Eastern Purple Coneflowers are commonly used in landscaping so a lot of people are familiar with them.  They stand two to five feet tall and have a beautiful orangish red flower surrounded by purple petals.  As with the other flowers of the Echinacea species, they are widely known for their medicinal properties.

Hummingbird Moth (Hemaris thysbe) - 
Hummingbird Moths are aptly named since they look, fly, and have similar feeding habits just like true Hummingbirds.  It is really odd to me how similar they actually are, but Hummingbird Moths are beautiful in their own right.  This was the only picture I was able to get, so thankfully it was in focus since the moth was gone a few seconds later.

Dense Blazing Star (Liatris spicata) - 
Dense Blazing Star is a tall perennial that prefers moist ground in open meadows.  So the wildflower meadows up at the park are ideal habitat and the meadow I visited on Sunday had many Dense Blazing Stars in full bloom.  Reaching two to four feet tall, Dense Blazing Star's purple flowers grow along a single stem in clusters.

Eastern Tiger Swallowtail ♂ (Papilio glaucus) - 
Eastern Tiger Swallowtail butterflies typically feed on the nectar of many species of red, purple, and pink flowers, such as this Dense Blazing Star I found this one feeding on.  Eastern Tiger Swallowtails get their name from the black tiger-like stripes on the fore wings.  Adult Eastern Tiger Swallowtails are known to fly high above the ground, often times well above the tree tops.

Yellow Coneflower (Rudbeckia hirta) - 
There are a lot of Sunflowers.  Then there are a lot of flowers that look like Sunflowers... so it's a challenge to correctly identify "Sunflower-looking" wildflowers.  But I'm pretty sure this is  Yellow Coneflower, which is also more commonly known as Black Eyed Susan.

Butterfly Weed (Asclepias tuberosa) - 
I haven't come across Butterfly Weed lately, but I found a few plants in the wildflower meadow up in the park.  As I've written before, their orange flowers are so vibrant that in the right light, they can almost glow.  As far as the green insects busy feeding in the picture, I believe they are Green Sweat Beas (Augochlora pura).

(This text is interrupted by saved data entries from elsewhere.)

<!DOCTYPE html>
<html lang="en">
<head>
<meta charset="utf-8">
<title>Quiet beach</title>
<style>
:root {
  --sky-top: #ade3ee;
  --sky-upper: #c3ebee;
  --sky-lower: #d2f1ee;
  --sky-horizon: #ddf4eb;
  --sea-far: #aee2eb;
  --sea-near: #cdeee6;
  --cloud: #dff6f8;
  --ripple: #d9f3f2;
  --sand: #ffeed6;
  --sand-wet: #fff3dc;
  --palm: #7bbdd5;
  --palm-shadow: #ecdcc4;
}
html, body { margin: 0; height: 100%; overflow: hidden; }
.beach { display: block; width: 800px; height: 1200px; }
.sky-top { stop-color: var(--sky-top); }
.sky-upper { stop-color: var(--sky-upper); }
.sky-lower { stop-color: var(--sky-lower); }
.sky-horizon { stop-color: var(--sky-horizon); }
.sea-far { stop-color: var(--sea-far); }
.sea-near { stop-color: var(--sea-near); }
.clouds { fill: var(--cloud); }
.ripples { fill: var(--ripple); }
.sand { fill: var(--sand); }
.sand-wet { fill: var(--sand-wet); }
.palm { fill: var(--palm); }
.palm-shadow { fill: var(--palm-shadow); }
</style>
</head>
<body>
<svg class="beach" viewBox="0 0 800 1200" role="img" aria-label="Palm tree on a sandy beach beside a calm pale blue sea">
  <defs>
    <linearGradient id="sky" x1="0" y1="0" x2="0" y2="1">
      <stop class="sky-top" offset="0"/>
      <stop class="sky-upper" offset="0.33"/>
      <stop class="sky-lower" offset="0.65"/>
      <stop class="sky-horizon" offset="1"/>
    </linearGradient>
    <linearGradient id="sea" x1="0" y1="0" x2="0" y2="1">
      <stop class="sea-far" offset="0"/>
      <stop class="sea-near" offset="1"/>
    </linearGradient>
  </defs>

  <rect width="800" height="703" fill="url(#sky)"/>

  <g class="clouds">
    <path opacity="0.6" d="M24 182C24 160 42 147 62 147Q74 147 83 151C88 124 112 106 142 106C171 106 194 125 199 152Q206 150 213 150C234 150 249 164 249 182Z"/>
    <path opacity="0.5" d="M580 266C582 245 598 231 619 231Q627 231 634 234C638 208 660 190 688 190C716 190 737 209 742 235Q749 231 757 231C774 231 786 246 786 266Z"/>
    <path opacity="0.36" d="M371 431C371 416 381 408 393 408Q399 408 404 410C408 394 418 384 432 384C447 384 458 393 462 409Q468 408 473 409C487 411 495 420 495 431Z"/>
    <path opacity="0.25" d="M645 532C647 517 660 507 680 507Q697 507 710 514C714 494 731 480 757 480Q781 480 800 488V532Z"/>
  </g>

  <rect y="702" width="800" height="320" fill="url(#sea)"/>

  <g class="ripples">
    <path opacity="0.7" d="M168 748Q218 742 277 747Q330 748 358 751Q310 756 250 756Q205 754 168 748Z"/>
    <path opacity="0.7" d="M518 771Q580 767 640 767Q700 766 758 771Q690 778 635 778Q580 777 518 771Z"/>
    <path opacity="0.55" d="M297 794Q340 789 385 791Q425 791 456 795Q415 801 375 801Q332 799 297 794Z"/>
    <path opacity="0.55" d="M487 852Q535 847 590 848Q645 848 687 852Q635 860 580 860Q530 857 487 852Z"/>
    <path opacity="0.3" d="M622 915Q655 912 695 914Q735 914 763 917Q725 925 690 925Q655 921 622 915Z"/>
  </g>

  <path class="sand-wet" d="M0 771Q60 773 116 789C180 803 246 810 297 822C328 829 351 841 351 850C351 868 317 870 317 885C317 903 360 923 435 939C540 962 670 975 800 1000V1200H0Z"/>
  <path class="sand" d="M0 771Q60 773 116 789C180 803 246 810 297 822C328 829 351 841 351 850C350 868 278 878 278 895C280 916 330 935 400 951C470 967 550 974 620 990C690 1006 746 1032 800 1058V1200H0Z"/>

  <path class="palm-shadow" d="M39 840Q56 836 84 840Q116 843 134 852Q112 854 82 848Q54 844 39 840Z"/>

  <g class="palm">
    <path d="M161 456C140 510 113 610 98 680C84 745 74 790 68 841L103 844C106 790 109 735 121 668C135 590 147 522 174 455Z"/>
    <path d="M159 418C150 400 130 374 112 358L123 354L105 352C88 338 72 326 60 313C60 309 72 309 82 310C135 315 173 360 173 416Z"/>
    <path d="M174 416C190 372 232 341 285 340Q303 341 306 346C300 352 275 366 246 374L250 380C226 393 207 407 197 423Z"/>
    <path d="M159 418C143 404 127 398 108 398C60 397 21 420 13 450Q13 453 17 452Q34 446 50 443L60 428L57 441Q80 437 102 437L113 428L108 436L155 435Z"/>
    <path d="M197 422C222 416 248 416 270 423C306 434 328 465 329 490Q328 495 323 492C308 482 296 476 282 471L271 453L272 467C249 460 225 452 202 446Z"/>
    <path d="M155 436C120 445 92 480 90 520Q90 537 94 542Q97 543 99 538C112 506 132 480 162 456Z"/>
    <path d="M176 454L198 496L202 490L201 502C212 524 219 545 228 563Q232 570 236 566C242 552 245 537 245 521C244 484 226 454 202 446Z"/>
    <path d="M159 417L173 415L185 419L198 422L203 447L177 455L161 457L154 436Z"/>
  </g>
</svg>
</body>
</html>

Common Chicory (Cichorium intybus) -
Even though it is not native to our area, I think Chicory is an absolutely beautiful blue flower and it's deeply "toothed" petals give it an interesting silhouette.  If you look for Chicory, go early since most days, especially sunny days, the blossoms close up later in the day.  I typically see a lot of Chicory along the roads and clearings in the forest.

More Pictures:

Wild Bergamot (Monarda fistulosa)

Eastern Tiger Swallowtail ♂ (Papilio glaucus)

Butterfly Weed (Asclepias tuberosa)

Eastern Daisy Fleabane (Erigeron annus)

Wild Bergamot (Monarda fistulosa)

Eastern Tiger Swallowtail ♀ (Papilio glaucus)